It's here! The "Thriving in Sex Work Workbook" on sale now!
The companion workbook to Thriving in Sex Work is filled with exercises, budgets, self-care guides, and business plans to keep your mind, body, and business thriving. Available on Amazon in paperback.
You can listen to me read this chapter free on Soundcloud.
Here's a taste:
Boundaries are the limits one sets on one’s behavior and others in order to maintain one’s dignity and sense of self. These can be consciously stated, such as, “No sex without a condom,” or, “No texts after midnight,” or an unstated, internal limit that is only known once it’s been breached. The sex industry profits from the myth that we’re available for anything, but only by knowing and enforcing our rules can we keep ourselves healthy, protected, and sane.
So many of us were not taught how to set limits and enforce them, leaving us uncertain and undefended, which is a terrifying way to do sex work. The best book I’ve ever read on the subject is Dr. David Richo’s How to Be an Adult; I cannot recommend it highly enough. Richo outlines the five necessary components of establishing clear boundaries.
1. State your needs, wants, desires, and limits clearly. This signals intention not only to the world, but to yourself. Learning how to assert ourselves artfully—saying what we mean, meaning what we say, while still getting what we want—is an important skillset in sex work.
2. Nurture yourself. Once we grow to be adults and are no longer dependent children, the only person on earth we can demand unconditional love and support from is ourselves. Everyone else—lovers, parents, friends, clients—is just gravy. Over time, recognizing and honoring what you’re feeling, trusting your intuition, and caring for yourself when you are hurting builds up resiliency and self-reliance.
3. Recognize where other people end, and you begin. Watch what people say and do. If someone does something you like, move in closer. If they’re working out their issues on you, step back. Above all, don’t take their crap personally.
4. Maintain your bottom lines. Encroachment is a huge issue in sex work. It’s okay for relationships to grow and change, but consciously, and only when people have earned the right to more intimacy, trust, and privileges.

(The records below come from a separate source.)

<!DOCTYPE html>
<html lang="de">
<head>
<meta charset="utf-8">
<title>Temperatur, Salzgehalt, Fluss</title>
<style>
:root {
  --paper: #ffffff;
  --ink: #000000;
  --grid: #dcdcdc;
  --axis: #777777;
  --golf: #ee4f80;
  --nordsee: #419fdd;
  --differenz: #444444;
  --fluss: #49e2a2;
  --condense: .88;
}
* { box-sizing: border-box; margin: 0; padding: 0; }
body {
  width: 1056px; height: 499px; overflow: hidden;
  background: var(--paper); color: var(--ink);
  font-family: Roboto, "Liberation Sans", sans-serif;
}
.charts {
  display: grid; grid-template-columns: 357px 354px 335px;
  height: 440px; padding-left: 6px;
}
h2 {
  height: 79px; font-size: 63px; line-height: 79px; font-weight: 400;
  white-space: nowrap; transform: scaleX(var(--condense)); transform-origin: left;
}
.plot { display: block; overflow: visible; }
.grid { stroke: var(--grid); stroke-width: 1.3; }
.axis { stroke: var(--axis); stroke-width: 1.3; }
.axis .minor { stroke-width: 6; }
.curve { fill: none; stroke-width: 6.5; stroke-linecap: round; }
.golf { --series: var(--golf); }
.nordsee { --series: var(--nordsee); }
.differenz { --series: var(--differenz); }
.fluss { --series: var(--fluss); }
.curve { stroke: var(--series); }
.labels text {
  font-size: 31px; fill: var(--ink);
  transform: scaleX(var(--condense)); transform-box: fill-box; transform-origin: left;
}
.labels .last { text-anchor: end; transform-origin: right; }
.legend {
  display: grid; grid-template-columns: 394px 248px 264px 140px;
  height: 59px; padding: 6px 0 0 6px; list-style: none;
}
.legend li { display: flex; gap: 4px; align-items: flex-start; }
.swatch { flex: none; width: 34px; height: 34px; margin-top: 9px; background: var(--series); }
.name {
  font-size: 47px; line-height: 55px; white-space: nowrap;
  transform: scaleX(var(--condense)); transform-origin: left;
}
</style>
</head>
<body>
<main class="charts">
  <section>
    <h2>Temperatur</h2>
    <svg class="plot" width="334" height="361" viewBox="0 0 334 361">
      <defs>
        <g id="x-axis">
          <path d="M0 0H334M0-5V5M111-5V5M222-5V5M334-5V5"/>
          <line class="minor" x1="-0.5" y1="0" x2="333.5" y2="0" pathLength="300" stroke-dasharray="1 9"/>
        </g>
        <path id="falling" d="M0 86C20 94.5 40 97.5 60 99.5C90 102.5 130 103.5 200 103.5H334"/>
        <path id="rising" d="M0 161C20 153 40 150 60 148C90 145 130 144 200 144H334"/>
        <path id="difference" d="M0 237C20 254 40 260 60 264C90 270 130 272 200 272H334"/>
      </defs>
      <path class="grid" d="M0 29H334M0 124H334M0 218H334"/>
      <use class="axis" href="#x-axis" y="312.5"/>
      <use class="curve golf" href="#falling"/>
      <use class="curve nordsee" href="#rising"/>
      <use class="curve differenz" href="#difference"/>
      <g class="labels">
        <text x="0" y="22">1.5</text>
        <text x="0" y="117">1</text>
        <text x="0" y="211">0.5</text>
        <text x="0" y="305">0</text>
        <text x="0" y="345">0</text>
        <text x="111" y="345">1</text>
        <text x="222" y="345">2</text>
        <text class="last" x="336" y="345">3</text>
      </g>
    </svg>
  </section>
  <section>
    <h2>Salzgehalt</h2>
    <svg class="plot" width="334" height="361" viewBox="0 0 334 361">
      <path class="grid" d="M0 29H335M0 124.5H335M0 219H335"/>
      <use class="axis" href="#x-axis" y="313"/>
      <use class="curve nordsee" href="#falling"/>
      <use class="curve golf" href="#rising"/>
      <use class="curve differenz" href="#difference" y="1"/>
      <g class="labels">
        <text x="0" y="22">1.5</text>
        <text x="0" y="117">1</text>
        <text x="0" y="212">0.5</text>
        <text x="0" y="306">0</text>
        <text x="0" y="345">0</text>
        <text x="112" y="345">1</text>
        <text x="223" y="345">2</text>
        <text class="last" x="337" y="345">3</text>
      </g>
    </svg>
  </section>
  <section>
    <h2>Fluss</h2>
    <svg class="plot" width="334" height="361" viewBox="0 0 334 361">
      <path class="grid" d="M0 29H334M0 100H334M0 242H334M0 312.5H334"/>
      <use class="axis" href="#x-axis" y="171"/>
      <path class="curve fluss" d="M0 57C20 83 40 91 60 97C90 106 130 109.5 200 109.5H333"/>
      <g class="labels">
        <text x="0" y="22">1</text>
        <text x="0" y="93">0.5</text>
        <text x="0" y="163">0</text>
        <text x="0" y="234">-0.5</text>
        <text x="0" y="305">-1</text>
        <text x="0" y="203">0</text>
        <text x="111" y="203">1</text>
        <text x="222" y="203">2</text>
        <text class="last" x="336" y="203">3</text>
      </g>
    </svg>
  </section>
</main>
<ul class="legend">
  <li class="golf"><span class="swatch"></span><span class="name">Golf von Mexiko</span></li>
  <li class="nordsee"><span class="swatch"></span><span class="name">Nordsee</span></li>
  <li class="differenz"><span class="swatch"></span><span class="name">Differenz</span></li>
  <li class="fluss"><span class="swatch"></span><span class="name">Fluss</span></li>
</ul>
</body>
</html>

5. Trust yourself. Other people’s opinions and experiences are just information—nothing more, nothing less. Only you can say what is right for you—no one else.

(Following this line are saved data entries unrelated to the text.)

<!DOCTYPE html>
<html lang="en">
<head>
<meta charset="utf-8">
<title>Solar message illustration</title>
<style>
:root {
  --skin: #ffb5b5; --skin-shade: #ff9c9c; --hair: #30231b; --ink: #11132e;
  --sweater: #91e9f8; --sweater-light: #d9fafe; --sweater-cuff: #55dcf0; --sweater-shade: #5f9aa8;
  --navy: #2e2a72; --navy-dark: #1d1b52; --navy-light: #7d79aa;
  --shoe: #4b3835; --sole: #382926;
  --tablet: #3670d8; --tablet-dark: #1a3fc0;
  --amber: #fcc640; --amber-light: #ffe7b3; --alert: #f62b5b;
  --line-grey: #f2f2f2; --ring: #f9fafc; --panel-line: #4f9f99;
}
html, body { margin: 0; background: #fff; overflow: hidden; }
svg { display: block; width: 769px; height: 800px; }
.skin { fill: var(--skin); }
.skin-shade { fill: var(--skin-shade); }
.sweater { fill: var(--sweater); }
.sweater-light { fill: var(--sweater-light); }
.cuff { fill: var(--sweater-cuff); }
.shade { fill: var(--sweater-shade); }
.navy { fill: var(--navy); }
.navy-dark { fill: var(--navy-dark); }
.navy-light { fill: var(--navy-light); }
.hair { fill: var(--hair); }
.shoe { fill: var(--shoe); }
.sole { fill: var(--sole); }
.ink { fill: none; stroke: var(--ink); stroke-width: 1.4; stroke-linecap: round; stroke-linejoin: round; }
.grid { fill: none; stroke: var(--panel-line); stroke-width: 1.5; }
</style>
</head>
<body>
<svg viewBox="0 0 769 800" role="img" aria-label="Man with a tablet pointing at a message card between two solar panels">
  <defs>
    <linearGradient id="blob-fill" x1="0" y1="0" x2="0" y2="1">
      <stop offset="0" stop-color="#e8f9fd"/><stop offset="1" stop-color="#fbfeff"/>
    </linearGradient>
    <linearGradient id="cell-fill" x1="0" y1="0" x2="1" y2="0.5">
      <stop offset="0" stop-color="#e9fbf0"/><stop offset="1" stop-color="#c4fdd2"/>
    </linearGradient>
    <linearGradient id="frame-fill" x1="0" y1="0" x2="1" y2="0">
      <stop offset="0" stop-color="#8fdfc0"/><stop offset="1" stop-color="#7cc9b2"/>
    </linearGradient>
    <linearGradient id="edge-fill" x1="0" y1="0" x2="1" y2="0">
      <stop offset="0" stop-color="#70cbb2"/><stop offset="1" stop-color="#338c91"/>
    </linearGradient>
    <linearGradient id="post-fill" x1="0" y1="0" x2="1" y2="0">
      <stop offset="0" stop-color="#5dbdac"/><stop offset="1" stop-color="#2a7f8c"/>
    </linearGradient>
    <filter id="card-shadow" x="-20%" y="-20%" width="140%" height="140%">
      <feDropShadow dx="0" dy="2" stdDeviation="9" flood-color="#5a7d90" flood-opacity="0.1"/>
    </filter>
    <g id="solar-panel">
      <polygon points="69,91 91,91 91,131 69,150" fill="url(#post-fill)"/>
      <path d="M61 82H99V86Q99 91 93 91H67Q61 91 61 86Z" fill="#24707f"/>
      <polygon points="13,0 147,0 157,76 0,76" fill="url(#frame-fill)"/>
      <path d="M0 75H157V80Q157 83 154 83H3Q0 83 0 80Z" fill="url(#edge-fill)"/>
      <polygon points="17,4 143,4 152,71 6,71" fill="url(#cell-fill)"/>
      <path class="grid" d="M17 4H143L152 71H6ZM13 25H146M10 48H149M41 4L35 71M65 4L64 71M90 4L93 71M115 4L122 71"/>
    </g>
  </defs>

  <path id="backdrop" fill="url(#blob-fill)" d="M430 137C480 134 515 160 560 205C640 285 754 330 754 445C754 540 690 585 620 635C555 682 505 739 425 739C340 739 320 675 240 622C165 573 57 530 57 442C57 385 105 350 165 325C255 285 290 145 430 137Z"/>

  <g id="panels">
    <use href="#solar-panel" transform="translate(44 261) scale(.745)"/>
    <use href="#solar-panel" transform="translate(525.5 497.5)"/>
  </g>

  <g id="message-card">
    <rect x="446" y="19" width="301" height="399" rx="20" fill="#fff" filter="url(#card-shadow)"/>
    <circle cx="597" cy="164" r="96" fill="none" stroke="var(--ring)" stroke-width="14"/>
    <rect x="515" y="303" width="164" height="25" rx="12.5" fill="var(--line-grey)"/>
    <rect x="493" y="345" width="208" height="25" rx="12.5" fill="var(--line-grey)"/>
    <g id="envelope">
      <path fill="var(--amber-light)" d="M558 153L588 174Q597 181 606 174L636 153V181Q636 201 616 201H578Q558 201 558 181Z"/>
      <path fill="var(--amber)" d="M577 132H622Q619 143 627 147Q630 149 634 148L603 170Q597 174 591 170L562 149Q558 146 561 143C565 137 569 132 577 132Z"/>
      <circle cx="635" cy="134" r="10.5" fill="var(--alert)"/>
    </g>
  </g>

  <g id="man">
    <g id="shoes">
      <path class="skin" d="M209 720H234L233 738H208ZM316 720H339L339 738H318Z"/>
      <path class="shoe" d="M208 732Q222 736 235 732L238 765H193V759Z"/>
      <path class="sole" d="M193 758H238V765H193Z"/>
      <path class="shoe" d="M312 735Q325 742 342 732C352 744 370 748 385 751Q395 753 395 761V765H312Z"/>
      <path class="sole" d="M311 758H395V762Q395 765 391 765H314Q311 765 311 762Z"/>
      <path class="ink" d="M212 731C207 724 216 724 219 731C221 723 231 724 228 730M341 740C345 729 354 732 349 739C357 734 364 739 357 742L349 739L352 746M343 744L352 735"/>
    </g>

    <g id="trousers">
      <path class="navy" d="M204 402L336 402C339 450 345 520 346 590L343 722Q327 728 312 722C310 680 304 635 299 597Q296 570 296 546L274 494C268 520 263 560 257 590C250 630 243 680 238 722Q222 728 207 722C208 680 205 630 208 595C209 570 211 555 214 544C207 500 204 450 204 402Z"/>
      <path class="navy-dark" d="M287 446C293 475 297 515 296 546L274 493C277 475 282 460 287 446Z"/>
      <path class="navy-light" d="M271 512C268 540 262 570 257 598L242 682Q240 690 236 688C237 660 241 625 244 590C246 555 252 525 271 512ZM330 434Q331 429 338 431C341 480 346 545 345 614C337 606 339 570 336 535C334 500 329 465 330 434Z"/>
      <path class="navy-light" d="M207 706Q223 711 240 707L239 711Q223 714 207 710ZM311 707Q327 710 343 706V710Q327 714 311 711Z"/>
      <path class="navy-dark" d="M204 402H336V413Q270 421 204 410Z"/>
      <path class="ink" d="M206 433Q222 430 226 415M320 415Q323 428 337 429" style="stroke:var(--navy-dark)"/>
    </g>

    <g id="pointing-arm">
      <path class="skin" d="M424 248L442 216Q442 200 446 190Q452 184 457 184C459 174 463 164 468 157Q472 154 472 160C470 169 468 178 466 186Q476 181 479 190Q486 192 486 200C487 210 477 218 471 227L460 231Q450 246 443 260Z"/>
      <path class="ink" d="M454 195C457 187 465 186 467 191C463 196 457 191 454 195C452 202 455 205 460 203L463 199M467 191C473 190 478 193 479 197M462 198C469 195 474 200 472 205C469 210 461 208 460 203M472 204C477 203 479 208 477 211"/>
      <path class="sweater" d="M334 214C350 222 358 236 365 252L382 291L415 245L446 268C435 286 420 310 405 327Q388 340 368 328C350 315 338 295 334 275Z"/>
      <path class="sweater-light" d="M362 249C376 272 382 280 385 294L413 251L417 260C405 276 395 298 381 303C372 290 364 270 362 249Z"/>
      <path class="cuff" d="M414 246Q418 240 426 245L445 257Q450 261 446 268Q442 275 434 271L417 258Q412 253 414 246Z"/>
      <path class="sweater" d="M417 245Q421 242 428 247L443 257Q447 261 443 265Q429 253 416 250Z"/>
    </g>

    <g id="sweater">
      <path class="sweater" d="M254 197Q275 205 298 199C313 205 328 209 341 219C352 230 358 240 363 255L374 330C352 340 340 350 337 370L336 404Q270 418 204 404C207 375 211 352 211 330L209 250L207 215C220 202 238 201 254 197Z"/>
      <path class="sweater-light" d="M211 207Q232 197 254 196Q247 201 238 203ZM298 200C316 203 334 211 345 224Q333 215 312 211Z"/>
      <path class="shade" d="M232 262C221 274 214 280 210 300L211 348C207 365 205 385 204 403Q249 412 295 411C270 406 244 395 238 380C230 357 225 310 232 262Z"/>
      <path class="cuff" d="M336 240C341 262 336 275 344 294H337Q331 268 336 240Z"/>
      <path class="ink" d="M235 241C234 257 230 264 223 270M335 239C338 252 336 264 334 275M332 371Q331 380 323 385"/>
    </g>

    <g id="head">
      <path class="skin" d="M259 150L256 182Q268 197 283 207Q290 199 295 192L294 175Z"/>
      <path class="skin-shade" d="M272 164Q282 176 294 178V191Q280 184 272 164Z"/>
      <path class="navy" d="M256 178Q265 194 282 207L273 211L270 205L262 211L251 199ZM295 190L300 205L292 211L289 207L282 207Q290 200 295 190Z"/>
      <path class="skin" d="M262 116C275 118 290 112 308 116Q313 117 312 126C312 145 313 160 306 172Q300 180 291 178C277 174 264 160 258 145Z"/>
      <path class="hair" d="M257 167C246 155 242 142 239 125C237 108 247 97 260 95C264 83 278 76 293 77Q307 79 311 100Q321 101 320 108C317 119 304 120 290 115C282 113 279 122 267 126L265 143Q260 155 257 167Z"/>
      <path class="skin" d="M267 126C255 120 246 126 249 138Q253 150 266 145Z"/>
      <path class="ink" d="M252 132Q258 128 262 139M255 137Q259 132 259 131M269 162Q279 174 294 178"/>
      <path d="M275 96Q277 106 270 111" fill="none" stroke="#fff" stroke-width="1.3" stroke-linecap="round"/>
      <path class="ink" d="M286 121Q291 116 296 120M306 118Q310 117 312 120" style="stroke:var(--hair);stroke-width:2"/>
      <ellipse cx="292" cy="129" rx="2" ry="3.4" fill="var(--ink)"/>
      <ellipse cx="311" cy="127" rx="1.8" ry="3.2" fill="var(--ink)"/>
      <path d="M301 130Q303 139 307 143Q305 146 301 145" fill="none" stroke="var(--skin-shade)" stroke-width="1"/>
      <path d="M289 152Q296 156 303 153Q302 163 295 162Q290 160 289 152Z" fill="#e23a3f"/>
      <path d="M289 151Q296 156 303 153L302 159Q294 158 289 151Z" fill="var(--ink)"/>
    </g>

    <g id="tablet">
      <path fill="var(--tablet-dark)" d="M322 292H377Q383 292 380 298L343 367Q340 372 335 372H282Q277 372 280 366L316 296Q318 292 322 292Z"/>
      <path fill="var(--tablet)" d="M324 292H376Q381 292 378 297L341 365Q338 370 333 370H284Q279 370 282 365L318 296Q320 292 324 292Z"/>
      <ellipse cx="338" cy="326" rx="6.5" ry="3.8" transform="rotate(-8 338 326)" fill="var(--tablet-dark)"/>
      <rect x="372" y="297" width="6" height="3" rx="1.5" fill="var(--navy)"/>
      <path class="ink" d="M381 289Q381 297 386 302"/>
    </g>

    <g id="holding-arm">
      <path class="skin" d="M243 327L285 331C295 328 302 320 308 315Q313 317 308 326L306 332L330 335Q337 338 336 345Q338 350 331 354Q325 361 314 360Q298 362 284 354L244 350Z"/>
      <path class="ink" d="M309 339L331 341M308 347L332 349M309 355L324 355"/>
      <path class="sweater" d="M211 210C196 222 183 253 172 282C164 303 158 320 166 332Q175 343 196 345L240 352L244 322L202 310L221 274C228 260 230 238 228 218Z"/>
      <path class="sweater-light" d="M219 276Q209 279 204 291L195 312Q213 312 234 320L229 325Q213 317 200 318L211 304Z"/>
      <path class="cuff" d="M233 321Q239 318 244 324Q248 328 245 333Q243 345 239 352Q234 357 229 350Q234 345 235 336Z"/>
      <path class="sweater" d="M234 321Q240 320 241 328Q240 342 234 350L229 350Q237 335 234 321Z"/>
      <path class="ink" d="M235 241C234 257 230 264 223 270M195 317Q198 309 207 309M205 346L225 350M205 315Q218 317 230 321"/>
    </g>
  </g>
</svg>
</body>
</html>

On the pages are two lists outlining the characteristics of having weak and strong personal boundaries in sex work, modified from How to Be an Adult.
When your boundaries are weak, you:
1. Disregard your intuition.
2. Mostly feel afraid and confused.
3. Are enmeshed in drama that feels outside your control.
4. Live a life that doesn’t feel like it belongs to you and cannot be changed.
5. Have no deal-breakers, no red lines that cannot be crossed, allowing others to set limits.
6. Believe you have no right to secrets or a private life.
When your boundaries are strong, you:
1. Trust your gut.
2. Mostly feel secure and clear.
3. Are always aware of your choices.
4. Live a life that mostly looks the way you want your life to be.
5. Know what you will and will not do, and enforce your rules.
6. Protect your privacy, without feeling guilty or ashamed.